Episode Description
This program, the first of three parts, takes a look at Soviet literature and its impact.
Other Description
A series of documentaries, interviews and talks based upon documented evidence and expert knowledge about the power and intentions of the Soviet Union.
Date
1952-12-09
Topics
Politics and Government
Subjects
Soviet literature--Political aspects.
Media type
Sound
Duration
00:31:10
Embed Code
Copy and paste this HTML to include AAPB content on your blog or webpage.
Credits
Advisor: Simmons, Ernest J. (Ernest Joseph), 1903-1972
Advisor: Hoover Institute and Library on War, Revolution, and Peace
Advisor: Columbia University. Russian Institute
Advisor: Harvard University. Russian Research Center
Funder: Fund for Adult Education (U.S.)
Host: Simmons, Ernest J. (Ernest Joseph), 1903-1972
Producing Organization: National Association of Educational Broadcasters
AAPB Contributor Holdings
University of Maryland
Identifier: 52-38-5 (National Association of Educational Broadcasters)
Format: 1/4 inch audio tape
Duration: 01:05:10
If you have a copy of this asset and would like us to add it to our catalog, please contact us.
Citations
Chicago: “People under communism; Literature to order, part one,” 1952-12-09, University of Maryland, American Archive of Public Broadcasting (GBH and the Library of Congress), Boston, MA and Washington, DC, accessed December 7, 2021, http://americanarchive.org/catalog/cpb-aacip-500-8g8fk76p.

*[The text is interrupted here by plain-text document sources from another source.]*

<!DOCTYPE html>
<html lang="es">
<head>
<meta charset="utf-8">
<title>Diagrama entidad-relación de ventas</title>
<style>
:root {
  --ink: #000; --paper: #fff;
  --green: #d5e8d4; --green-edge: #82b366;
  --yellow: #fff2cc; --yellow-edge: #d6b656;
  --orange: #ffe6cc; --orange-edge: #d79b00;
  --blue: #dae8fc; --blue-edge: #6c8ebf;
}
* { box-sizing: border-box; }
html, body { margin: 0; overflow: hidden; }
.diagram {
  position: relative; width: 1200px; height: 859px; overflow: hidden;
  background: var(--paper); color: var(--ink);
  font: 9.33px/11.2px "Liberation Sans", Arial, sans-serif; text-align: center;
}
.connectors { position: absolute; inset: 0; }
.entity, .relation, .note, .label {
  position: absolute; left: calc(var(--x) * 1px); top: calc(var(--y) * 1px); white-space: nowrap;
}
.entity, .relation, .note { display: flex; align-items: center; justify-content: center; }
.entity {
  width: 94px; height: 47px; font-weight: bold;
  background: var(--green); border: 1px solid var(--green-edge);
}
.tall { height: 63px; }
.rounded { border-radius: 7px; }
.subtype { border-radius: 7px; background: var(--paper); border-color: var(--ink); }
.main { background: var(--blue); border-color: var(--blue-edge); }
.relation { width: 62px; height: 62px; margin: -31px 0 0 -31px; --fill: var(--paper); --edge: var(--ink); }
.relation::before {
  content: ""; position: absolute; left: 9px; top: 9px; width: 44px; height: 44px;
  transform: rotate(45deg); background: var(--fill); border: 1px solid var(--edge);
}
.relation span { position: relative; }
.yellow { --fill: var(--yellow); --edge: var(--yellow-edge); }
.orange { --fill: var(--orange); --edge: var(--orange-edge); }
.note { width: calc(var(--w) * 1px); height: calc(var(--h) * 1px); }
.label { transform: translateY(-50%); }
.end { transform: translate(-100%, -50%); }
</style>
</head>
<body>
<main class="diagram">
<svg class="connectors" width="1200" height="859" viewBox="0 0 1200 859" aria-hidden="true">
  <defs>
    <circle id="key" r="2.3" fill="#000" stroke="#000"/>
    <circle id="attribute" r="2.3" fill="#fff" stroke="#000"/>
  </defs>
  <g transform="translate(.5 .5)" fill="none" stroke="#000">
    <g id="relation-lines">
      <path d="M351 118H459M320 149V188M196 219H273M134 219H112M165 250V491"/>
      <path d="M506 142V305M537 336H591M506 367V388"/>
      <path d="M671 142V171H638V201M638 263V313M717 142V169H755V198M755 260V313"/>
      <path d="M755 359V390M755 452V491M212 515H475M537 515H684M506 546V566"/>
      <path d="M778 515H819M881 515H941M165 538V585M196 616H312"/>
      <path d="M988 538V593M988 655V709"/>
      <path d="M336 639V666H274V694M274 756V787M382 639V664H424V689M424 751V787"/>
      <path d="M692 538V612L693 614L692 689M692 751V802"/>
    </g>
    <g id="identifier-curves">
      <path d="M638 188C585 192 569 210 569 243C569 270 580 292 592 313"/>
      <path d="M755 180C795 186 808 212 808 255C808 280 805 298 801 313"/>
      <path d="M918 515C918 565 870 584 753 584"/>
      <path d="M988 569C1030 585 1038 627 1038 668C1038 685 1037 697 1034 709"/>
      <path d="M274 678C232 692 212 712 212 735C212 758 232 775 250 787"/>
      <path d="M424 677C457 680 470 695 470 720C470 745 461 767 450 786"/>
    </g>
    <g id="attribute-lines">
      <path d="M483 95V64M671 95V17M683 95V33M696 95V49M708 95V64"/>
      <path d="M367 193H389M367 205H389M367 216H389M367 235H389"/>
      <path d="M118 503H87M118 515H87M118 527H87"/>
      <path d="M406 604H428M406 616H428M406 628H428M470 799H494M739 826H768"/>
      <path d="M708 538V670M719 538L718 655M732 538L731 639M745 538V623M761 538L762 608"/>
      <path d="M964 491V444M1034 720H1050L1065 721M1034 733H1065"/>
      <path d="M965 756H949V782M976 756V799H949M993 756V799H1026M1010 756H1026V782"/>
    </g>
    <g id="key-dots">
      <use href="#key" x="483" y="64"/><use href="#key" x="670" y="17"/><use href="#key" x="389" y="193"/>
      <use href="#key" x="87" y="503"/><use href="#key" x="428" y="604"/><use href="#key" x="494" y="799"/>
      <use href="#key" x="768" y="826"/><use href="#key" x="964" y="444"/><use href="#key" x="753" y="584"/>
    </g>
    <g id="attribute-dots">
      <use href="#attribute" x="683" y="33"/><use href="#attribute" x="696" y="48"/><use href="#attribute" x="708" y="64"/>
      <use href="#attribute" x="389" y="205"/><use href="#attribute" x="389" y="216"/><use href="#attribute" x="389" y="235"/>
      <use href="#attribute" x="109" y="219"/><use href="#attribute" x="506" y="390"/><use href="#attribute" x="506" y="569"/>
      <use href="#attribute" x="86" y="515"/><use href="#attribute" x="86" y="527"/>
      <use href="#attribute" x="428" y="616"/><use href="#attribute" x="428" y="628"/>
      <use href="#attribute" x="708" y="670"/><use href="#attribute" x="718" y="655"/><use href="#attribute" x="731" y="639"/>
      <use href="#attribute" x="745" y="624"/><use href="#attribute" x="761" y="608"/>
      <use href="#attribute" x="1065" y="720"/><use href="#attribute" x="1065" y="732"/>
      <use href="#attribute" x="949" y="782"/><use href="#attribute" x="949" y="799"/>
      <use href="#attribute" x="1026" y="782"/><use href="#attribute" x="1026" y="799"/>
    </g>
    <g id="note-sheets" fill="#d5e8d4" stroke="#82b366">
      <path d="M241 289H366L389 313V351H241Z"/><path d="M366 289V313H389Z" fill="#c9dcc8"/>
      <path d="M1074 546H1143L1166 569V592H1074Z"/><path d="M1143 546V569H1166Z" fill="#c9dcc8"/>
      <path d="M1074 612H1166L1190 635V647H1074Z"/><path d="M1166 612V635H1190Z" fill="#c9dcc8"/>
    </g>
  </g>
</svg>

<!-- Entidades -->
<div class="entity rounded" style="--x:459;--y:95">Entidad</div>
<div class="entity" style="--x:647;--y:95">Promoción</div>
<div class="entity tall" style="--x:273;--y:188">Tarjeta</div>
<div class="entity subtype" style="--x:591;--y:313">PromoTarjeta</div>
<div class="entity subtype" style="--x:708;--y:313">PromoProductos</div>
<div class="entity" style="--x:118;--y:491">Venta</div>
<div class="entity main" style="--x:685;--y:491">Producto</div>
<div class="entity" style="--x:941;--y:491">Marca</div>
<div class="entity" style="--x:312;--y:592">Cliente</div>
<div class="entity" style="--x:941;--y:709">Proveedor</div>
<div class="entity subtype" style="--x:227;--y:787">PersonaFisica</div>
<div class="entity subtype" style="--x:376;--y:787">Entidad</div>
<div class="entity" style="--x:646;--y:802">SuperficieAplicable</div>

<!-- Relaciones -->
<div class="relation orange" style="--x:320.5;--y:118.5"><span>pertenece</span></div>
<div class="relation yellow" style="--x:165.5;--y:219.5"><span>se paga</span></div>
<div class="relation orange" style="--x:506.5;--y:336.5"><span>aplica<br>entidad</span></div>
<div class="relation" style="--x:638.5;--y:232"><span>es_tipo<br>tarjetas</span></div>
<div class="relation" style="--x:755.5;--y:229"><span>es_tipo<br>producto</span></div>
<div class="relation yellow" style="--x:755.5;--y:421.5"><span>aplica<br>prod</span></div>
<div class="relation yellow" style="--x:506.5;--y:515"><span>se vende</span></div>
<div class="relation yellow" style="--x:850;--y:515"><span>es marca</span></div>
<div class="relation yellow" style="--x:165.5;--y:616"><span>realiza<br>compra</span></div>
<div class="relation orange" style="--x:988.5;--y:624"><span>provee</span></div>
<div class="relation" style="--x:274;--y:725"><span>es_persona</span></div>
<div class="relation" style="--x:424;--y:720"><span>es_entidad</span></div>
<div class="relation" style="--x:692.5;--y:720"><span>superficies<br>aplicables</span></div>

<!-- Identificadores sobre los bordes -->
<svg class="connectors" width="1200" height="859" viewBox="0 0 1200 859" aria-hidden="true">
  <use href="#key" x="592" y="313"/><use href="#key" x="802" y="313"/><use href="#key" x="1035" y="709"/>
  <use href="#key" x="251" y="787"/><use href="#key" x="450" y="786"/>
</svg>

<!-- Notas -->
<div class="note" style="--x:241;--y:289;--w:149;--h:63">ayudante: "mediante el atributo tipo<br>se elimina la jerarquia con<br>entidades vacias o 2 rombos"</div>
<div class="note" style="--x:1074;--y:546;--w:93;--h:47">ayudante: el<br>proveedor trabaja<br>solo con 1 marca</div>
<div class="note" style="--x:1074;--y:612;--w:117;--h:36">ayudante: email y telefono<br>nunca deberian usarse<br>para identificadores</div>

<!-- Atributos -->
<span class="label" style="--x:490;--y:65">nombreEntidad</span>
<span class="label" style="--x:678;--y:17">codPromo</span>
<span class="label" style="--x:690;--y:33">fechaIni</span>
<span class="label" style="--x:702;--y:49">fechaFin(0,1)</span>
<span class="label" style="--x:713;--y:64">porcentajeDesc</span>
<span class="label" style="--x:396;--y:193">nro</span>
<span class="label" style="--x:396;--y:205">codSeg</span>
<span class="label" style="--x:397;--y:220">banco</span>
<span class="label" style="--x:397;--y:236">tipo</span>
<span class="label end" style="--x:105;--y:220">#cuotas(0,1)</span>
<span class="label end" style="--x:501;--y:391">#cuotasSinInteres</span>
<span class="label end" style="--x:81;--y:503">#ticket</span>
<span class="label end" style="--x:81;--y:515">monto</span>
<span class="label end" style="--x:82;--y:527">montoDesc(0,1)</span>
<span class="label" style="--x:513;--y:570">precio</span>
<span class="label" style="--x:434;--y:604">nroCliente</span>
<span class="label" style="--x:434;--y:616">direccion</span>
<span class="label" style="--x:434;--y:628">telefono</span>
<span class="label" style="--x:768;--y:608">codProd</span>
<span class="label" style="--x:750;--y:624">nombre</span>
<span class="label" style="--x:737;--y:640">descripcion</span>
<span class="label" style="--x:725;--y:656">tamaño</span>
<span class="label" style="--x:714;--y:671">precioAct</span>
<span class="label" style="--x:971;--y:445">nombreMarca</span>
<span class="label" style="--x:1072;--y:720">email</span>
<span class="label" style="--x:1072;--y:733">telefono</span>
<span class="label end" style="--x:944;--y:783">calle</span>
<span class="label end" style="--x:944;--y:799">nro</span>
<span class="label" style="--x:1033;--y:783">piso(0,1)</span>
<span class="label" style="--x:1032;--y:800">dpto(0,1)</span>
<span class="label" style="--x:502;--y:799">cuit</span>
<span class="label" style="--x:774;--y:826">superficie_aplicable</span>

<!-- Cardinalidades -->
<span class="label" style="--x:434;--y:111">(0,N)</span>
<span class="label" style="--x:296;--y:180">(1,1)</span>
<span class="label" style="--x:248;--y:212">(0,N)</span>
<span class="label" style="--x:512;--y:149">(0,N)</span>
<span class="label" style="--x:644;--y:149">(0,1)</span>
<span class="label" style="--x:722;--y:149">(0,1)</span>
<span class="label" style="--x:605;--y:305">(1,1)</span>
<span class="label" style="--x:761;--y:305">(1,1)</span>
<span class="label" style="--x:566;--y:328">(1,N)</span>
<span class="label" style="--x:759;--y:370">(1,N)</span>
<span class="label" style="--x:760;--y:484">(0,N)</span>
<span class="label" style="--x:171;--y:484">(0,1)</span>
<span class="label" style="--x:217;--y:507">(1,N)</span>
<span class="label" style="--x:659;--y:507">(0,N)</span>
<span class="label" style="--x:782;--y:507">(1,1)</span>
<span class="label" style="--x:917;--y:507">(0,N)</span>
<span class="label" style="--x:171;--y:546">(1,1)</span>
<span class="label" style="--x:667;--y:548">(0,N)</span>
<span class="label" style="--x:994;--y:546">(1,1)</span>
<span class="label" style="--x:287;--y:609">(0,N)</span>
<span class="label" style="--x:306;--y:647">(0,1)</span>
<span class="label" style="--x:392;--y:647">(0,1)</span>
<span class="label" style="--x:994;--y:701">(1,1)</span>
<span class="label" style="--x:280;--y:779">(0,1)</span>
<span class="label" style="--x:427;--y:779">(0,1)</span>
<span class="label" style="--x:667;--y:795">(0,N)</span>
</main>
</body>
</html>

MLA: “People under communism; Literature to order, part one.” 1952-12-09. University of Maryland, American Archive of Public Broadcasting (GBH and the Library of Congress), Boston, MA and Washington, DC. Web. December 7, 2021. <http://americanarchive.org/catalog/cpb-aacip-500-8g8fk76p>.
APA: People under communism; Literature to order, part one. Boston, MA: University of Maryland, American Archive of Public Broadcasting (GBH and the Library of Congress), Boston, MA and Washington, DC. Retrieved from http://americanarchive.org/catalog/cpb-aacip-500-8g8fk76p